*** Opening Data to use ***
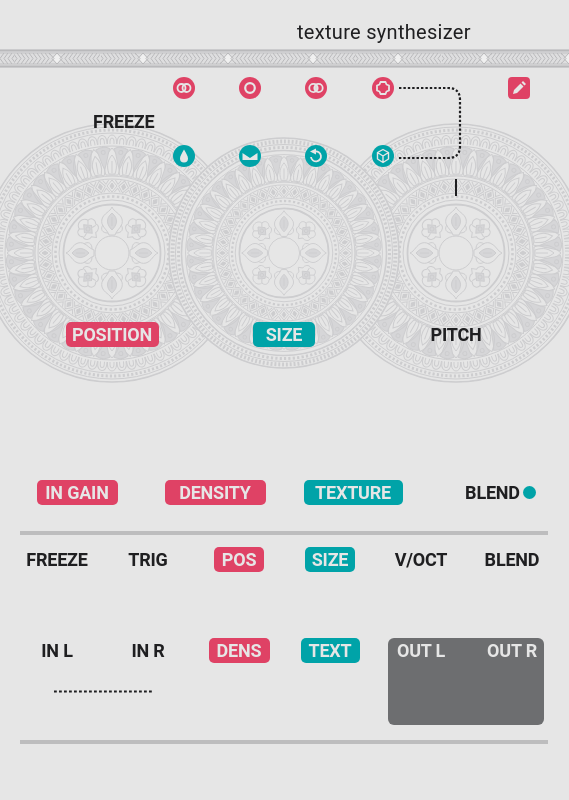
<!DOCTYPE html>
<html lang="en">
<head>
<meta charset="utf-8">
<title>Texture synthesizer panel</title>
<style>
:root {
  --panel: #e6e6e6;
  --ink: #1f1f21;
  --pink: #df4265;
  --teal: #00a3a8;
  --rule: #bdbdbe;
  --etch: #cdcdcf;
  --band: #b9b9bb;
  --out: #6d6e70;
}
* { box-sizing: border-box; margin: 0; }
html, body { width: 569px; height: 800px; overflow: hidden; background: var(--panel); }
.panel {
  position: relative; display: flex; flex-direction: column;
  width: 569px; height: 800px; overflow: hidden;
  background: var(--panel); color: var(--ink);
  font: 700 18px/25px Roboto, "Open Sans", sans-serif;
  letter-spacing: -.2px; white-space: nowrap;
}
.panel svg { display: block; }
.header { height: 49px; padding: 19px 0 0 297px; }
.header h1 { font-size: 20px; line-height: 26px; font-weight: 400; letter-spacing: .3px; }
.stage { position: relative; height: 332px; }
.art { position: absolute; left: 0; top: 0; }
.modes {
  position: absolute; left: 151px; top: 9px; display: grid;
  grid-template-columns: repeat(4, 66.2px); row-gap: 46px; justify-items: center;
}
.icon { width: 22px; height: 22px; fill: none; stroke: var(--panel); stroke-width: 1.8; }
.edit { position: absolute; left: 508px; top: 9px; }
.freeze { position: absolute; left: 93px; top: 41px; }
.knobs {
  position: absolute; left: 26px; top: 254px; display: grid;
  grid-template-columns: repeat(3, 172px); justify-items: center;
}
.pill { width: var(--w); height: 25px; border-radius: 5px; color: var(--panel); text-align: center; }
.pink { background: var(--pink); }
.teal { background: var(--teal); }
.mix {
  height: 131px; padding: 80px 0 0 8px; display: grid;
  grid-template-columns: 138px 138px 138px 157px; justify-items: center; align-items: start;
}
.blend { display: flex; align-items: center; gap: 3px; }
.blend i { width: 13px; height: 13px; border-radius: 50%; background: var(--teal); }
.rule { width: 528px; height: 4px; margin-left: 20px; flex: none; border: 0; background: var(--rule); }
.jacks {
  position: relative; height: 205px; padding: 12px 0 0 11.5px; display: grid;
  grid-template-columns: repeat(6, 91px); grid-auto-rows: 25px; row-gap: 65.5px; justify-items: center;
}
.jacks span { position: relative; }
.outputs { position: absolute; left: 388px; top: 103px; width: 156px; height: 87px; border-radius: 6px; background: var(--out); }
.out { color: var(--panel); }
.link { position: absolute; left: 54px; top: 154px; }
</style>
</head>
<body>
<main class="panel">
  <header class="header"><h1>texture synthesizer</h1></header>

  <svg class="border" width="569" height="19" aria-hidden="true">
    <defs>
      <pattern id="chevron-right" width="4" height="11" patternUnits="userSpaceOnUse" y="4">
        <path d="M-4 0L0 5.5L-4 11M0 0L4 5.5L0 11" fill="none" stroke="var(--band)"/>
      </pattern>
      <pattern id="chevron-left" width="4" height="11" patternUnits="userSpaceOnUse" y="4">
        <path d="M4 0L0 5.5L4 11M8 0L4 5.5L8 11" fill="none" stroke="var(--band)"/>
      </pattern>
      <g id="band-motif">
        <rect x="-42" y="4" width="35" height="11" fill="url(#chevron-right)"/>
        <rect x="7" y="4" width="36" height="11" fill="url(#chevron-left)"/>
        <path d="M0 4L5 9.5L0 15L-5 9.5Z" fill="#f0f0f0" stroke="var(--band)"/>
        <path d="M-8 4L-3 9.5L-8 15M8 4L3 9.5L8 15" fill="none" stroke="var(--band)"/>
      </g>
    </defs>
    <rect width="569" height="19" fill="#dededf"/>
    <use href="#band-motif" x="-28"/><use href="#band-motif" x="57"/><use href="#band-motif" x="143"/>
    <use href="#band-motif" x="228"/><use href="#band-motif" x="313"/><use href="#band-motif" x="398"/>
    <use href="#band-motif" x="484"/><use href="#band-motif" x="569"/>
    <path d="M0 1.5H569M0 17.5H569" stroke="var(--band)" stroke-width="2"/>
    <path d="M0 4H569M0 15H569" stroke="var(--band)" stroke-width=".8"/>
  </svg>

  <section class="stage">
    <svg class="art" width="569" height="332" aria-hidden="true">
      <defs>
        <!-- ten degree slice of the disc -->
        <g id="slice">
          <path d="M0-61L5-67L0-73L-5-67Z"/>
          <path d="M0-64L2-67L0-70L-2-67Z" fill="var(--etch)"/>
          <path d="M-6-78C-10-88-8-96 0-105C8-96 10-88 6-78Z"/>
          <path d="M-3-79C-6-88-4-93 0-98C4-93 6-88 3-79Z"/>
          <path d="M0-80V-92"/>
          <g transform="rotate(5)">
            <path d="M0-84C-4-92-3-97-7-104Q0-108 7-104C3-97 4-92 0-84Z" fill="#d6d6d8"/>
            <path d="M-3-61L0-65L3-61M-3-73L0-69L3-73"/>
            <circle cy="-101" r="2"/>
          </g>
        </g>
        <g id="slice-30"><use href="#slice"/><use href="#slice" transform="rotate(10)"/><use href="#slice" transform="rotate(20)"/></g>
        <g id="slice-90"><use href="#slice-30"/><use href="#slice-30" transform="rotate(30)"/><use href="#slice-30" transform="rotate(60)"/></g>

        <!-- quarter of the centre rosette -->
        <g id="rosette-quarter">
          <path d="M0-46C2-41 8-40 10-34C12-27 5-24 3-18H-3C-5-24-12-27-10-34C-8-40-2-41 0-46Z"/>
          <path d="M0-40C7-34 5-28 0-23C-5-28-7-34 0-40Z" fill="#d6d6d8"/>
          <path d="M0-36V-27"/>
          <path d="M-4-20C-10-20-12-24-9-28M4-20C10-20 12-24 9-28"/>
          <g transform="rotate(45)">
            <path d="M0-45C4-45 6-42 6-40C11-40 12-35 9-32C11-28 6-25 3-26L0-22L-3-26C-6-25-11-28-9-32C-12-35-11-40-6-40C-6-42-4-45 0-45Z"/>
            <path d="M0-40L5-34L0-28L-5-34Z" fill="#d6d6d8"/>
            <circle cy="-34" r="2"/>
            <path d="M-6-40L-3-37M6-40L3-37M-8-31L-4-32M8-31L4-32"/>
          </g>
        </g>

        <g id="disc-core">
          <circle r="107"/><circle r="77"/><circle r="74"/><circle r="60"/>
          <circle r="56.5" pathLength="144" stroke-width="2.5" stroke-dasharray="1 1"/>
          <circle r="53"/><circle r="48.5" stroke-width="1.8"/>
          <use href="#slice-90"/><use href="#slice-90" transform="rotate(90)"/>
          <use href="#slice-90" transform="rotate(180)"/><use href="#slice-90" transform="rotate(270)"/>
          <use href="#rosette-quarter"/><use href="#rosette-quarter" transform="rotate(90)"/>
          <use href="#rosette-quarter" transform="rotate(180)"/><use href="#rosette-quarter" transform="rotate(270)"/>
          <circle r="17"/>
        </g>

        <g id="scallop"><path d="M-4.5-109V-112A4.5 6 0 0 1 4.5-112V-109M-2-109V-112A2 3 0 0 1 2-112V-109"/></g>
        <g id="scallop-15"><use href="#scallop"/><use href="#scallop" transform="rotate(5)"/><use href="#scallop" transform="rotate(10)"/></g>
        <g id="scallop-45"><use href="#scallop-15"/><use href="#scallop-15" transform="rotate(15)"/><use href="#scallop-15" transform="rotate(30)"/></g>
        <g id="scallop-90"><use href="#scallop-45"/><use href="#scallop-45" transform="rotate(45)"/></g>

        <g id="disc-wide">
          <circle r="129" fill="var(--panel)" stroke-width="1.6"/>
          <circle r="126"/>
          <circle r="123" pathLength="360" stroke-width="3" stroke-dasharray="1 1"/>
          <circle r="120"/>
          <use href="#scallop-90"/><use href="#scallop-90" transform="rotate(90)"/>
          <use href="#scallop-90" transform="rotate(180)"/><use href="#scallop-90" transform="rotate(270)"/>
          <use href="#disc-core"/>
        </g>
        <g id="disc-rope">
          <circle r="115" fill="var(--panel)" stroke-width="1.6"/>
          <circle r="111.5" pathLength="360" stroke-width="4" stroke-dasharray="1 1"/>
          <circle r="108.5"/>
          <circle r="105.5" pathLength="300" stroke-width="3" stroke-dasharray="1 1"/>
          <circle r="102.5" stroke-width="1.6"/>
          <use href="#disc-core" transform="scale(.92)"/>
        </g>
      </defs>
      <g fill="none" stroke="var(--etch)">
        <use href="#disc-wide" x="112" y="185"/>
        <use href="#disc-wide" x="456" y="185"/>
        <use href="#disc-rope" x="284" y="185"/>
      </g>
      <path d="M399 20H448Q460 20 460 32V78Q460 90 448 90H399" fill="none" stroke="var(--ink)" stroke-width="2.2" stroke-dasharray="2.4 2"/>
      <path d="M456 111V128" stroke="var(--ink)" stroke-width="2"/>
    </svg>

    <div class="modes" aria-hidden="true">
      <svg class="icon" viewBox="-11 -11 22 22"><circle r="11" fill="var(--pink)" stroke="none"/><circle cx="-2.5" r="4"/><circle cx="2.5" r="4"/></svg>
      <svg class="icon" viewBox="-11 -11 22 22"><circle r="11" fill="var(--pink)" stroke="none"/><circle r="4.8" stroke-width="2.2"/></svg>
      <svg class="icon" viewBox="-11 -11 22 22"><circle r="11" fill="var(--pink)" stroke="none"/><circle cx="-2.5" r="4.2"/><circle cx="2.5" r="4.2"/><path d="M0-3V3"/></svg>
      <svg class="icon" viewBox="-11 -11 22 22"><circle r="11" fill="var(--pink)" stroke="none"/><path d="M-2.5-6H2.5L3.5-3.5L6-2.5V2.5L3.5 3.5L2.5 6H-2.5L-3.5 3.5L-6 2.5V-2.5L-3.5-3.5Z" stroke-linejoin="round"/></svg>
      <svg class="icon" viewBox="-11 -11 22 22"><circle r="11" fill="var(--teal)" stroke="none"/><path d="M0-6.5C2-3 4 0 4 2.5A4 4 0 0 1-4 2.5C-4 0-2-3 0-6.5Z" fill="var(--panel)" stroke="none"/></svg>
      <svg class="icon" viewBox="-11 -11 22 22"><circle r="11" fill="var(--teal)" stroke="none"/><path d="M-7.5-3L0 2L7.5-3V4H-7.5Z" fill="var(--panel)" stroke="none"/></svg>
      <svg class="icon" viewBox="-11 -11 22 22"><circle r="11" fill="var(--teal)" stroke="none"/><path d="M-1-4.5A5 5 0 1 1-5 1"/><path d="M-6-4.5L0-7.5V-1.5Z" fill="var(--panel)" stroke="none"/></svg>
      <svg class="icon" viewBox="-11 -11 22 22"><circle r="11" fill="var(--teal)" stroke="none"/><path d="M0-6.5L5.5-3.5V3L0 6.5L-5.5 3V-3.5ZM-5.5-3.5L0 0L5.5-3.5M0 0V6.5" stroke-width="1.4" stroke-linejoin="round"/></svg>
    </div>
    <svg class="icon edit" viewBox="-11 -11 22 22" aria-hidden="true"><rect x="-11" y="-11" width="22" height="22" rx="4" fill="var(--pink)" stroke="none"/><path d="M-6 6L-5 2L1.5-4.5L4.5-1.5L-2 5ZM2.5-5.5L4-7L7-4L5.5-2.5Z" fill="var(--panel)" stroke="none"/></svg>

    <span class="freeze">FREEZE</span>
    <div class="knobs">
      <span class="pill pink" style="--w:93px">POSITION</span>
      <span class="pill teal" style="--w:62px">SIZE</span>
      <span>PITCH</span>
    </div>
  </section>

  <section class="mix">
    <span class="pill pink" style="--w:81px">IN GAIN</span>
    <span class="pill pink" style="--w:101px">DENSITY</span>
    <span class="pill teal" style="--w:99px">TEXTURE</span>
    <span class="blend">BLEND<i></i></span>
  </section>

  <hr class="rule">

  <section class="jacks">
    <div class="outputs"></div>
    <span>FREEZE</span>
    <span>TRIG</span>
    <span class="pill pink" style="--w:50px">POS</span>
    <span class="pill teal" style="--w:50px">SIZE</span>
    <span>V/OCT</span>
    <span>BLEND</span>
    <span>IN L</span>
    <span>IN R</span>
    <span class="pill pink" style="--w:61px">DENS</span>
    <span class="pill teal" style="--w:59px">TEXT</span>
    <span class="out">OUT L</span>
    <span class="out">OUT R</span>
    <svg class="link" width="98" height="5" aria-hidden="true"><path d="M0 2.5H98" stroke="var(--ink)" stroke-width="2.2" stroke-dasharray="2.8 2.2"/></svg>
  </section>

  <hr class="rule">
</main>
</body>
</html>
*** Closing Data to use ***
Collect each line of the entries that has the word "true", copying it in full.

* Solved exercise *
  <svg class="border" width="569" height="19" aria-hidden="true">
    <svg class="art" width="569" height="332" aria-hidden="true">
    <div class="modes" aria-hidden="true">
    <svg class="icon edit" viewBox="-11 -11 22 22" aria-hidden="true"><rect x="-11" y="-11" width="22" height="22" rx="4" fill="var(--pink)" stroke="none"/><path d="M-6 6L-5 2L1.5-4.5L4.5-1.5L-2 5ZM2.5-5.5L4-7L7-4L5.5-2.5Z" fill="var(--panel)" stroke="none"/></svg>
    <svg class="link" width="98" height="5" aria-hidden="true"><path d="M0 2.5H98" stroke="var(--ink)" stroke-width="2.2" stroke-dasharray="2.8 2.2"/></svg>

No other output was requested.